Oniontown Pastoral: One Morning Before Heading South
While the novelist is banging on his typewriter, the poet is watching a fly in the windowpane. (Billy Collins)
Wednesday was far from a bad day, but until I left Erie for the sanity of Oniontown, it was a head-scratcher. For sundry reasons the Colemans are temporarily a one-car family, and this fact is the main reason that my male-pattern baldness took a turn for the worse in 90 minutes.
Driving wife Kathy to work was routine, including kissing her hand as we passed the first expanse of open water along the Bayfront Parkway. After seeing her safely to St. Vincent Hospital, I stopped at a Country Fair for a fountain iced tea on my way to pick up son Micah for the second leg of my chauffeuring duties. This particular location is frequented by folks I presume to be either homeless or somehow in a bad way, and a guy who seems always to be there didn’t look himself. He had lost a lot of weight and kept hiking up his drooping sweatpants. On this chilly morning, a red fleece blanket tied around his neck in cape fashion and a Pittsburgh Steelers stocking cap were his only warmth. He set a couple of two-liter RC Colas on the counter along with singles and change.
Watching him carry those bottles to his usual booth got me sad. Why do I find myself strangely invested in strangers whose lives appear rough? Just an over-thinker from my youth, I guess. (If you are spared this affliction, consider yourself fortunate, since every day brings a soul or a site that seems tragic, but is beyond one person’s power to alter.)
Of course, when standing in line, you shouldn’t get lost in thought. I snapped to and put my tea on the counter.
“Is that all you got?” the cashier asked.
“Yep, that’s it,” I answered.
She waved toward the door: “Go on. You’re good.”
Um, no charge? I blinked. “Gosh, that’s nice. Thanks,” I called back.
“This world is so weird,” I thought, riding along in silence. But the world was only getting warmed up.
By the time Micah flopped in the passenger seat, Gregorian Chant Radio was filling my hybrid with monks’ prayers and psalms. He agreed that I’d chosen calming music to put him in a good space for the painting work ahead.
Then out of nowhere, he said, “Cardboard Nosferatu.”
I gave him a drawn out, “What?”
“Cardboard Nosferatu,” he repeated. “That’s what it sounds like they’re singing.”
When you listen to men in habits singing Latin you’re apt to hear anything, even a reference to a paper, cinematic vampire. On the off chance I ever form a rock band, a good name is waiting.
[A writer’s sidebar here. At this point I thought that my morning might eventually add up to an Oniontown Pastoral. Although I am banging out prose on a typewriter, my interest isn’t in designing plots, but paying homage to the flies in each day’s windowpanes. In the moments ahead, I witnessed another oddity and this column took hold.]
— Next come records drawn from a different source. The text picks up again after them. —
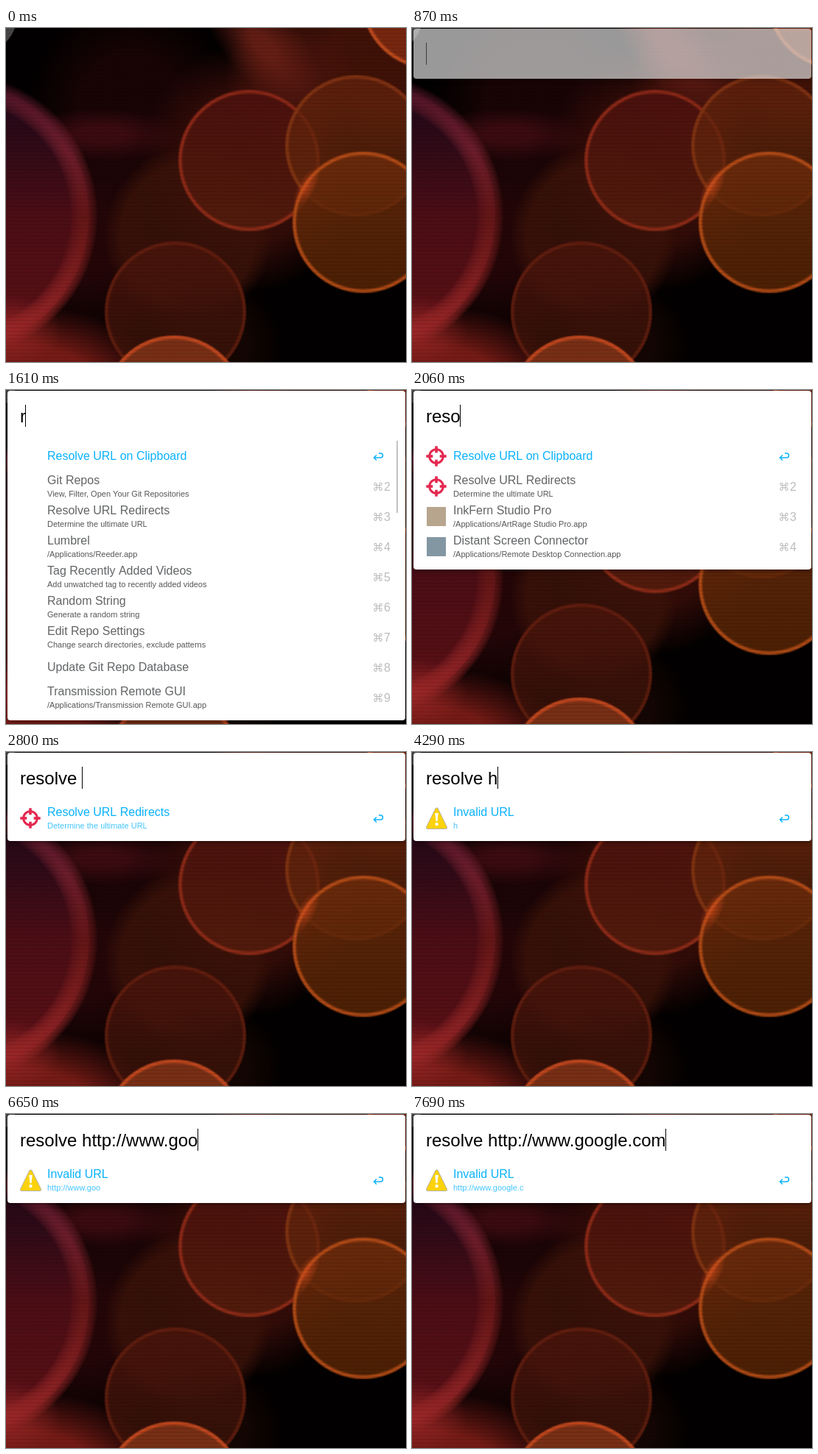
These frames come from a looping animation (543 by 454 pixels, 8 s). An HTML page with a canvas:

```html
<!DOCTYPE html>
<html lang="en">
<head>
<meta charset="utf-8">
<title>Launcher search</title>
<style>
  html, body { margin: 0; width: 100%; height: 100%; overflow: hidden; background: #000; }
  canvas { display: block; }
</style>
</head>
<body>
<canvas id="stage" width="543" height="454"></canvas>
<script>
const W = 543, H = 454, LOOP = 8000;
const SANS = '"Liberation Sans", Arial, sans-serif';
const BLUE = '#0ab2fb', PALE_BLUE = '#45c4fc', GREY = '#626466', RED = '#e4284f';
const ctx = document.getElementById('stage').getContext('2d');

// ---------- wallpaper ----------

function blob(g, x, y, rx, ry, rgb, alpha, core = 0.3, turn = 0) {
  g.save();
  g.translate(x, y);
  g.rotate(turn);
  g.scale(rx, ry);
  const fill = g.createRadialGradient(0, 0, 0, 0, 0, 1);
  fill.addColorStop(0, `rgba(${rgb},${alpha})`);
  fill.addColorStop(core, `rgba(${rgb},${alpha})`);
  fill.addColorStop(1, `rgba(${rgb},0)`);
  g.fillStyle = fill;
  g.fillRect(-1, -1, 2, 2);
  g.restore();
}

function ring(g, x, y, r, width, style) {
  g.beginPath();
  g.arc(x, y, r, 0, Math.PI * 2);
  g.lineWidth = width;
  g.strokeStyle = style;
  g.stroke();
}

function bokeh(g, x, y, r, top, bottom, edge, strength) {
  const fill = g.createLinearGradient(0, y - r, 0, y + r);
  fill.addColorStop(0, top);
  fill.addColorStop(1, bottom);
  g.fillStyle = fill;
  g.beginPath();
  g.arc(x, y, r, 0, Math.PI * 2);
  g.fill();
  [[8, 0.15], [5.5, 0.35], [3, 0.65]].forEach(([w, a]) =>
    ring(g, x, y, r - 2.5, w, `rgba(${edge},${a * strength})`));
}

function bigDisc(g) {
  const x = -69, y = 255, r = 194;
  const fill = g.createLinearGradient(0, 75, 0, 430);
  fill.addColorStop(0, '#1e0716');
  fill.addColorStop(0.25, '#300a17');
  fill.addColorStop(0.5, '#4b0d15');
  fill.addColorStop(1, '#5a1015');
  g.fillStyle = fill;
  g.beginPath();
  g.arc(x, y, r - 12, 0, Math.PI * 2);
  g.fill();

  const rim = g.createLinearGradient(0, 75, 0, 435);
  rim.addColorStop(0, 'rgba(88,22,44,.16)');
  rim.addColorStop(0.25, 'rgba(122,34,48,.16)');
  rim.addColorStop(0.5, 'rgba(106,24,24,.16)');
  rim.addColorStop(1, 'rgba(165,42,44,.2)');
  for (let w = 4; w <= 36; w += 4) ring(g, x, y, r - 19, w, rim);
}

function makeWallpaper() {
  const c = document.createElement('canvas');
  c.width = W;
  c.height = H;
  const g = c.getContext('2d');
  g.fillStyle = '#020000';
  g.fillRect(0, 0, W, H);

  blob(g, 170, 110, 140, 150, '26,4,5', 0.9, 0.5);
  blob(g, 520, 40, 180, 150, '66,18,7', 0.95, 0.45);
  blob(g, 330, 190, 150, 170, '52,12,8', 0.95, 0.6);
  blob(g, 130, 145, 110, 36, '64,12,17', 0.85, 0.3);
  blob(g, 110, 290, 150, 150, '44,7,9', 0.8, 0.3);
  blob(g, 385, 70, 88, 110, '74,20,12', 0.7, 0.5);
  blob(g, 350, 25, 115, 50, '104,31,22', 0.9, 0.2, 0.85);
  blob(g, 247, 282, 114, 120, '58,18,9', 0.85, 0.8);
  blob(g, 280, 430, 95, 90, '26,8,4', 0.7, 0.5);

  bigDisc(g);
  blob(g, 20, 485, 200, 108, '122,28,22', 0.95, 0.5);
  blob(g, 0, 412, 75, 50, '160,40,42', 0.7, 0.1);

  bokeh(g, 230, 386, 96, 'rgba(74,20,11,.85)', 'rgba(62,20,9,.7)', '108,36,18', 0.7);
  bokeh(g, 330, 180, 96, 'rgba(76,16,13,.92)', 'rgba(84,28,12,.88)', '158,48,28', 0.85);
  bokeh(g, 475, 160, 96, 'rgba(98,34,13,.78)', 'rgba(96,40,9,.72)', '140,58,22', 0.75);
  bokeh(g, 485, 264, 96, 'rgba(112,44,12,.8)', 'rgba(78,33,4,.95)', '192,82,26', 0.95);
  bokeh(g, 228, 513, 95, 'rgba(122,48,22,.95)', 'rgba(122,48,20,.95)', '205,76,32', 0.95);
  bokeh(g, 578, -40, 96, 'rgba(118,36,14,.95)', 'rgba(122,40,16,.95)', '205,84,34', 0.9);
  blob(g, 408, 216, 30, 12, '225,78,30', 0.5, 0.1, -1.05);

  g.fillStyle = '#464646';
  g.beginPath();
  g.arc(-32, -14, 46, 0, Math.PI * 2);
  g.fill();

  g.fillStyle = 'rgba(0,0,0,.13)';
  for (let y = 2; y < H; y += 5) g.fillRect(0, y, W, 1);
  return c;
}

const wallpaper = makeWallpaper();

// ---------- icons, centred on a row ----------

const icons = {
  target(y) {
    const x = 33;
    ring(ctx, x, y, 9.3, 3, RED);
    ctx.fillStyle = RED;
    for (let i = 0; i < 4; i++) {
      ctx.save();
      ctx.translate(x, y);
      ctx.rotate(i * Math.PI / 2);
      ctx.fillRect(-1.8, -13.7, 3.6, 9);
      ctx.restore();
    }
  },
  warning(y) {
    ctx.save();
    ctx.lineJoin = 'round';
    ctx.beginPath();
    ctx.moveTo(33.5, y - 12);
    ctx.lineTo(45.5, y + 12.5);
    ctx.lineTo(21.5, y + 12.5);
    ctx.closePath();
    ctx.lineWidth = 5;
    ctx.strokeStyle = '#b9b4a0';
    ctx.stroke();
    ctx.lineWidth = 3;
    ctx.strokeStyle = ctx.fillStyle = '#fbd20c';
    ctx.stroke();
    ctx.fill();
    ctx.fillStyle = '#fff';
    ctx.beginPath();
    ctx.moveTo(31.3, y - 7);
    ctx.lineTo(35.7, y - 7);
    ctx.lineTo(34.6, y + 4);
    ctx.lineTo(32.4, y + 4);
    ctx.fill();
    ctx.beginPath();
    ctx.arc(33.5, y + 8, 2.2, 0, Math.PI * 2);
    ctx.fill();
    ctx.restore();
  },
  sand(y) { square(y, '#b8a58e'); },
  slate(y) { square(y, '#8397a3'); }
};

function square(y, colour) {
  ctx.fillStyle = colour;
  ctx.fillRect(20, y - 13, 26, 26);
}

function returnKey(y) {
  ctx.strokeStyle = BLUE;
  ctx.lineWidth = 1.5;
  ctx.beginPath();
  ctx.moveTo(506, y - 4);
  ctx.lineTo(508.5, y - 4);
  ctx.arc(508.5, y - 1, 3, -Math.PI / 2, Math.PI / 2);
  ctx.lineTo(499.5, y + 2);
  ctx.moveTo(503, y - 1.5);
  ctx.lineTo(499.5, y + 2);
  ctx.lineTo(503, y + 5.5);
  ctx.stroke();
}

// ---------- result lists: title, subtitle, icon ----------

const clip = ['Resolve URL on Clipboard', '', 'target'];
const redirects = ['Resolve URL Redirects', 'Determine the ultimate URL', 'target'];
const broad = [
  clip,
  ['Git Repos', 'View, Filter, Open Your Git Repositories'],
  redirects,
  ['Lumbrel', '/Applications/Reeder.app'],
  ['Tag Recently Added Videos', 'Add unwatched tag to recently added videos'],
  ['Random String', 'Generate a random string'],
  ['Edit Repo Settings', 'Change search directories, exclude patterns'],
  ['Update Git Repo Database', ''],
  ['Transmission Remote GUI', '/Applications/Transmission Remote GUI.app']
];
const bare = broad.map(([title, sub]) => [title, sub]);
const narrow = [
  clip,
  redirects,
  ['InkFern Studio Pro', '/Applications/ArtRage Studio Pro.app', 'sand'],
  ['Distant Screen Connector', '/Applications/Remote Desktop Connection.app', 'slate']
];
const pair = [clip, redirects];
const single = [redirects];
const invalid = url => [['Invalid URL', url, 'warning']];

// ---------- timeline: time, query, rows, caret hidden ----------

const steps = [
  [870, '', []],
  [1470, '', [], true],
  [1610, 'r', bare],
  [1760, 're', broad],
  [2060, 'reso', narrow],
  [2510, 'resol', pair],
  [2650, 'resolv', pair],
  [2800, 'resolve ', single],
  [3400, 'resolve ', single, true],
  [4000, 'resolve ', single],
  [4150, 'resolve h', single]
];

const ADDRESS = 'http://www.google.com';
// time, characters typed, characters echoed in the subtitle
[
  [4290, 1], [4440, 2], [4590, 3], [4730, 4, 3], [4880, 4], [5020, 5],
  [5170, 6], [5320, 7], [5620, 8], [5770, 9], [5910, 10], [6060, 11, 10],
  [6210, 11], [6350, 12], [6500, 13], [6650, 14], [6800, 15], [6950, 16],
  [7100, 17], [7250, 18], [7540, 20, 19], [7690, 21, 19]
].forEach(([t, typed, echoed = typed]) =>
  steps.push([t, 'resolve ' + ADDRESS.slice(0, typed), invalid(ADDRESS.slice(0, echoed))]));

// ---------- drawing ----------

function text(str, x, y, size, colour, family = SANS) {
  ctx.font = `${size}px ${family}`;
  ctx.fillStyle = colour;
  ctx.fillText(str, x, y);
}

function drawRow([title, sub, icon], i) {
  const y = 90 + 41 * i, picked = i === 0;
  if (icon) icons[icon](y);
  text(title, 56, sub ? y - 3 : y + 5, 16, picked ? BLUE : GREY);
  if (sub) text(sub, 56, y + 14, 11, picked ? PALE_BLUE : '#565656');
  if (picked) {
    returnKey(y);
  } else {
    text('⌘', 497.5, y + 6, 15, '#bcbcbc', '"DejaVu Sans", sans-serif');
    text(String(i + 1), 513, y + 6, 16, '#bcbcbc');
  }
}

function drawPanel(query, rows, caretHidden) {
  const height = rows.length ? 79 + 41 * rows.length : 68;
  ctx.save();
  ctx.shadowColor = 'rgba(0,0,0,.5)';
  ctx.shadowBlur = 6;
  ctx.shadowOffsetY = 1;
  ctx.fillStyle = '#fff';
  ctx.beginPath();
  ctx.roundRect(2, 1, 540, height, 4);
  ctx.fill();
  ctx.restore();

  text(query, 19, 44, 24, '#000');
  if (!caretHidden) ctx.fillRect(Math.floor(19 + ctx.measureText(query).width), 20, 1, 30);
  rows.forEach(drawRow);
  if (rows.length > 8) {
    ctx.fillStyle = '#c3c3c3';
    ctx.fillRect(530, 69, 2, 98);
  }
}

function draw(t) {
  ctx.drawImage(wallpaper, 0, 0);
  const step = steps.filter(s => s[0] <= t).pop();
  if (!step) return;
  ctx.globalAlpha = t < 1020 ? 0.6 : 1;
  drawPanel(...step.slice(1));
  ctx.globalAlpha = 1;
}

const start = performance.now();
function tick() {
  draw((performance.now() - start) % LOOP);
  requestAnimationFrame(tick);
}
tick();
</script>
</body>
</html>
```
So I parked illegally at Giant Eagle while Micah ran in to pick up provisions for his junk food lunch. As he disappeared, out strode a young woman with a purpose, and a gust swept the black ball cap off her cornrows and sent it somersaulting in the air. She glanced over her shoulder and made an immediate calculation: “Not worth it.”
A whiskery old guy standing by picked up the cap and called after her. But she was gone, just that fast. He stood stranded, confused, holding the hat in one hand as if he had caught a grackle with a broken wing fallen from the sky. Folks usually return for their hats, after all. He had been deprived of a good deed. The store manager soon arrived on the scene, and the two of them stared wordless into the distance.
I felt connected to the manager and the hat bearer, as if we three were fulfilling a sacred obligation to notice, to give at least scant consideration to mysteries great and small. As a failing salesman’s wife observed, “Attention must be paid.” To flies and strangers getting thin.
And to church signs, one of which struck me as a perfect segue to point me south for Oniontown: “Never make snow angels in a dog park.” That’s sound advice, but a discordant choice for a Methodist marquee—rather like a candy company selling Earl Grey tea flavored jellybeans or Dracula wearing a sweatsuit or a balding pastor going heavy on the Brylcreem.
Once on I-79, I gave thanks for one take-away. If I ever make a snow angel, I’ll check the snow before falling down and swinging my arms and legs.